_Exercise goal_
For the word "rect", give the number of lines in these entries that contain it, with nothing else.

(Saved entries)

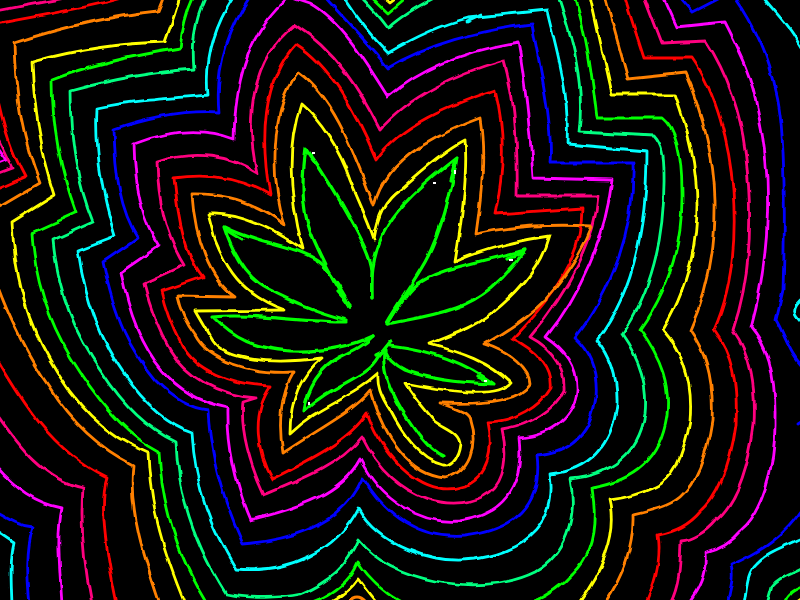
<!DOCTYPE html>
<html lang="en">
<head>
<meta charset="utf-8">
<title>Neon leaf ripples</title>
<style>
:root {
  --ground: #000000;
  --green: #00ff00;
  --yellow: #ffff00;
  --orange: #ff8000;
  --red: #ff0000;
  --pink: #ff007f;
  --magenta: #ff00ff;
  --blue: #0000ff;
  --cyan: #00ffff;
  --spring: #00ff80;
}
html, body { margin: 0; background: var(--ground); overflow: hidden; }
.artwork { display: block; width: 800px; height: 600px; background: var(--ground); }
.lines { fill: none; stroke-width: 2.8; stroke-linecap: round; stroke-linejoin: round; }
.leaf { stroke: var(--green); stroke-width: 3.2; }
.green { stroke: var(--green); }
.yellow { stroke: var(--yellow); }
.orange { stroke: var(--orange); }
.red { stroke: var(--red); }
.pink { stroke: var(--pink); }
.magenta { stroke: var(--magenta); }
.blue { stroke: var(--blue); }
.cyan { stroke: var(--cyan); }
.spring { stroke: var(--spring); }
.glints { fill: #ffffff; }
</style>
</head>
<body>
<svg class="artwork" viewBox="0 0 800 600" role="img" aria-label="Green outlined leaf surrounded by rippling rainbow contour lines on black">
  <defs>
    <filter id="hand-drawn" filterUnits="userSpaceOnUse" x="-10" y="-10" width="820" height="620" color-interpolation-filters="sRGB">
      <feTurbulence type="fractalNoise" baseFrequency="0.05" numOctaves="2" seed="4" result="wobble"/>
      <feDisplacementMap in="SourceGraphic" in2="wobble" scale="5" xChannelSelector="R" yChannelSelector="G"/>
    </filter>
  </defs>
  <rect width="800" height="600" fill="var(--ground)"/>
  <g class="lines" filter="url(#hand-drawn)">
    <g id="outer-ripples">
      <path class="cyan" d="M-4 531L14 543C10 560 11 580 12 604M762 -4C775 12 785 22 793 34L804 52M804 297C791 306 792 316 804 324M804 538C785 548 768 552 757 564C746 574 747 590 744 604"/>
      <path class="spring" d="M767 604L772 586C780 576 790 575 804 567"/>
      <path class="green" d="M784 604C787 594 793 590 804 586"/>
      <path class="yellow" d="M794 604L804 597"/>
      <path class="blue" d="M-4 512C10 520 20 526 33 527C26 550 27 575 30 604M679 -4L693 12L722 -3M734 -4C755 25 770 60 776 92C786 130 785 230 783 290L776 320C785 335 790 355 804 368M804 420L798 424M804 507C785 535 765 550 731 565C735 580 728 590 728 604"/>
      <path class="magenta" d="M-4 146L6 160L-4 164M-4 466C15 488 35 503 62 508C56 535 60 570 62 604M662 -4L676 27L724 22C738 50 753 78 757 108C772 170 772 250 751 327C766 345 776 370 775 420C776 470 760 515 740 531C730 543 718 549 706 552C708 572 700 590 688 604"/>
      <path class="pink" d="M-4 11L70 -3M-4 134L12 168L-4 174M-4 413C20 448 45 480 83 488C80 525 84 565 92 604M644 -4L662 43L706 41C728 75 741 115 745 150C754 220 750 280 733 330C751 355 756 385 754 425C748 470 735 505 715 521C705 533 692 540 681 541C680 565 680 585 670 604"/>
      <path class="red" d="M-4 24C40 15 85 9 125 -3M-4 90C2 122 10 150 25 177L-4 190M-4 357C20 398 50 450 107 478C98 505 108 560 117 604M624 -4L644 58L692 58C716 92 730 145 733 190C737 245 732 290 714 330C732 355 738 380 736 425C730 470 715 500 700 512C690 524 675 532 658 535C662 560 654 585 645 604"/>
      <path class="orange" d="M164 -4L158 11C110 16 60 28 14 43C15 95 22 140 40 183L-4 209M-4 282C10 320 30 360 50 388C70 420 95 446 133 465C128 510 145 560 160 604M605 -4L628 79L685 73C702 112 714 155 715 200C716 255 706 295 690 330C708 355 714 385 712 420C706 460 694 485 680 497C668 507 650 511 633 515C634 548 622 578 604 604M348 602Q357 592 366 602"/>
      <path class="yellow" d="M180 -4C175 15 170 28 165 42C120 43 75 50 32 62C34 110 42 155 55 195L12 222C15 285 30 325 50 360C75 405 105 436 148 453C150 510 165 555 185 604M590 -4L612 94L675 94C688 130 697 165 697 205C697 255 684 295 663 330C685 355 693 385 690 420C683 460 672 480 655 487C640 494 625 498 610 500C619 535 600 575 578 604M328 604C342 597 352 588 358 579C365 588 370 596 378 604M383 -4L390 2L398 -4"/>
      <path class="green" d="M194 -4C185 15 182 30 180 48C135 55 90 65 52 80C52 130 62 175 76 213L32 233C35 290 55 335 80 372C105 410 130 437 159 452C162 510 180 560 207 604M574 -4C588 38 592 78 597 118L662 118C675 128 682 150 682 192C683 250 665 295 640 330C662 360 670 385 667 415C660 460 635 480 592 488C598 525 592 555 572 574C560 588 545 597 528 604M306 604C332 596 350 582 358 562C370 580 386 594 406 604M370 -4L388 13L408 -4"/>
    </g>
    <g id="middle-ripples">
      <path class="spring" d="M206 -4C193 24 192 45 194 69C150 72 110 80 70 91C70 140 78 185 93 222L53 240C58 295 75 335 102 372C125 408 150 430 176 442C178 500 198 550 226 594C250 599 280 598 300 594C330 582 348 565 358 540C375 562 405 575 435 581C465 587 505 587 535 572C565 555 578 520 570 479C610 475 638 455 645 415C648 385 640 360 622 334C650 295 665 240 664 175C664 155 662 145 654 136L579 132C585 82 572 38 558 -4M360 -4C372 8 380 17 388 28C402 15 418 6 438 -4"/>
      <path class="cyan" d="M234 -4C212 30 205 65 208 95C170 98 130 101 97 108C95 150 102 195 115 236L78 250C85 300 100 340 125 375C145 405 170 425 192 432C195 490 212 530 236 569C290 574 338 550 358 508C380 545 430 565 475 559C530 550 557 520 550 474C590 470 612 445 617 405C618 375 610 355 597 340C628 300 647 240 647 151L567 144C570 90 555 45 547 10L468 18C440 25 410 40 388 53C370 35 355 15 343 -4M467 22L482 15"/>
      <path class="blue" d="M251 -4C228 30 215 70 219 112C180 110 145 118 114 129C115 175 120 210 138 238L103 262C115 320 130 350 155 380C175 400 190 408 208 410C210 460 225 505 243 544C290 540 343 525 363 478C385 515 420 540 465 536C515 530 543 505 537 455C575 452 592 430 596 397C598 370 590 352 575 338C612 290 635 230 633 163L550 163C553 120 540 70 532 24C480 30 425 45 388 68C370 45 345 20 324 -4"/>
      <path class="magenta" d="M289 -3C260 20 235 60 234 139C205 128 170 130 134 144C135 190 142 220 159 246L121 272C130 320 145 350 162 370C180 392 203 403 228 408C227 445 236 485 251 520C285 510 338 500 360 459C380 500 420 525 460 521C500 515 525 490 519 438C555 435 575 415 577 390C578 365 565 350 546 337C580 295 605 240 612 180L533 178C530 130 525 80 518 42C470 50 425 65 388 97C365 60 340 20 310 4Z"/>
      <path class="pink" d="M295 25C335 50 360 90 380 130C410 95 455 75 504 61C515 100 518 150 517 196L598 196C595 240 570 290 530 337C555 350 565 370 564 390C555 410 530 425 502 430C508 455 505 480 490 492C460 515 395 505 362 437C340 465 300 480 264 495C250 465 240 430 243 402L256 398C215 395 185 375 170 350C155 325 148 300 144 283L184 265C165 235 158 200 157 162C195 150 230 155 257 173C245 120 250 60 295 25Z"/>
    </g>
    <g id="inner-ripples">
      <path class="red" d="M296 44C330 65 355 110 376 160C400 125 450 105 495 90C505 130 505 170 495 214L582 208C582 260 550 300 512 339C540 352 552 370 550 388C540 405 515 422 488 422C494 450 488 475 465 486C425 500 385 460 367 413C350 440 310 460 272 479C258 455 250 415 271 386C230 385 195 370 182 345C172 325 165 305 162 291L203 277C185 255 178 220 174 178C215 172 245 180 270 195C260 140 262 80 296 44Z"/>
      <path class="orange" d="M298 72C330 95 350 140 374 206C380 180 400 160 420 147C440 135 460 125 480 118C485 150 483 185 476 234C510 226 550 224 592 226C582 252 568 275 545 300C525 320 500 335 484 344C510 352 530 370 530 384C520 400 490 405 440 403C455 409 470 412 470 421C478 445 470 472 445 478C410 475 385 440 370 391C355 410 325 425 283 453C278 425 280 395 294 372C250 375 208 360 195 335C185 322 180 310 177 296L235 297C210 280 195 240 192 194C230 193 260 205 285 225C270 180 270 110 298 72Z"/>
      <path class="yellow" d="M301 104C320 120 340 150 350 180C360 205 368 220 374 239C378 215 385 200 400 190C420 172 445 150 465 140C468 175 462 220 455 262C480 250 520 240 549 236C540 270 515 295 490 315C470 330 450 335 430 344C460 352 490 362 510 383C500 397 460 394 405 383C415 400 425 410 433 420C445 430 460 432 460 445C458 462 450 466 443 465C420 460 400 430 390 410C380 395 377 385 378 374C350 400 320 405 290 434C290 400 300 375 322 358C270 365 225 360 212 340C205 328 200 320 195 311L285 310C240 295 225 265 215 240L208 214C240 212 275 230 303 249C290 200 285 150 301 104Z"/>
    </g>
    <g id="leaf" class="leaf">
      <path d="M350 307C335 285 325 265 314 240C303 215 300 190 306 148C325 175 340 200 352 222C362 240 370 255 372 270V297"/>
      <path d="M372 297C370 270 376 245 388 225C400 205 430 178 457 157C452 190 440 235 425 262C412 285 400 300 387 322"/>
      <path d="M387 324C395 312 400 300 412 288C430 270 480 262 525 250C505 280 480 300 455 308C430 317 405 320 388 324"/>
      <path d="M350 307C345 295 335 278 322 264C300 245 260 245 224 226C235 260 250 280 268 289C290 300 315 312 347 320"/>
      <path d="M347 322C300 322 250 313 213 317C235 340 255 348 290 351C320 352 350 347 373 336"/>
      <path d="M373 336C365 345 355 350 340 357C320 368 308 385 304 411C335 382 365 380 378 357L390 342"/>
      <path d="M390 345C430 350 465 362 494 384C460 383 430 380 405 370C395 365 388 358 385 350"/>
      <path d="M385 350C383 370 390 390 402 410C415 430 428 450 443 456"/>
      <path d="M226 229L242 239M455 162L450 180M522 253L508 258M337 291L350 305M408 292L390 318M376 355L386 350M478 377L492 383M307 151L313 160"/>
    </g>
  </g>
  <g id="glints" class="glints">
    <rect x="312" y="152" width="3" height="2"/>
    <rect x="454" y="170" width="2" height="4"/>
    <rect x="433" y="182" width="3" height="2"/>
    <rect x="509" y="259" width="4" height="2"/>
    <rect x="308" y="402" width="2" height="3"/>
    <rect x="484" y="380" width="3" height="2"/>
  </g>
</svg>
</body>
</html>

_Exercise output_
7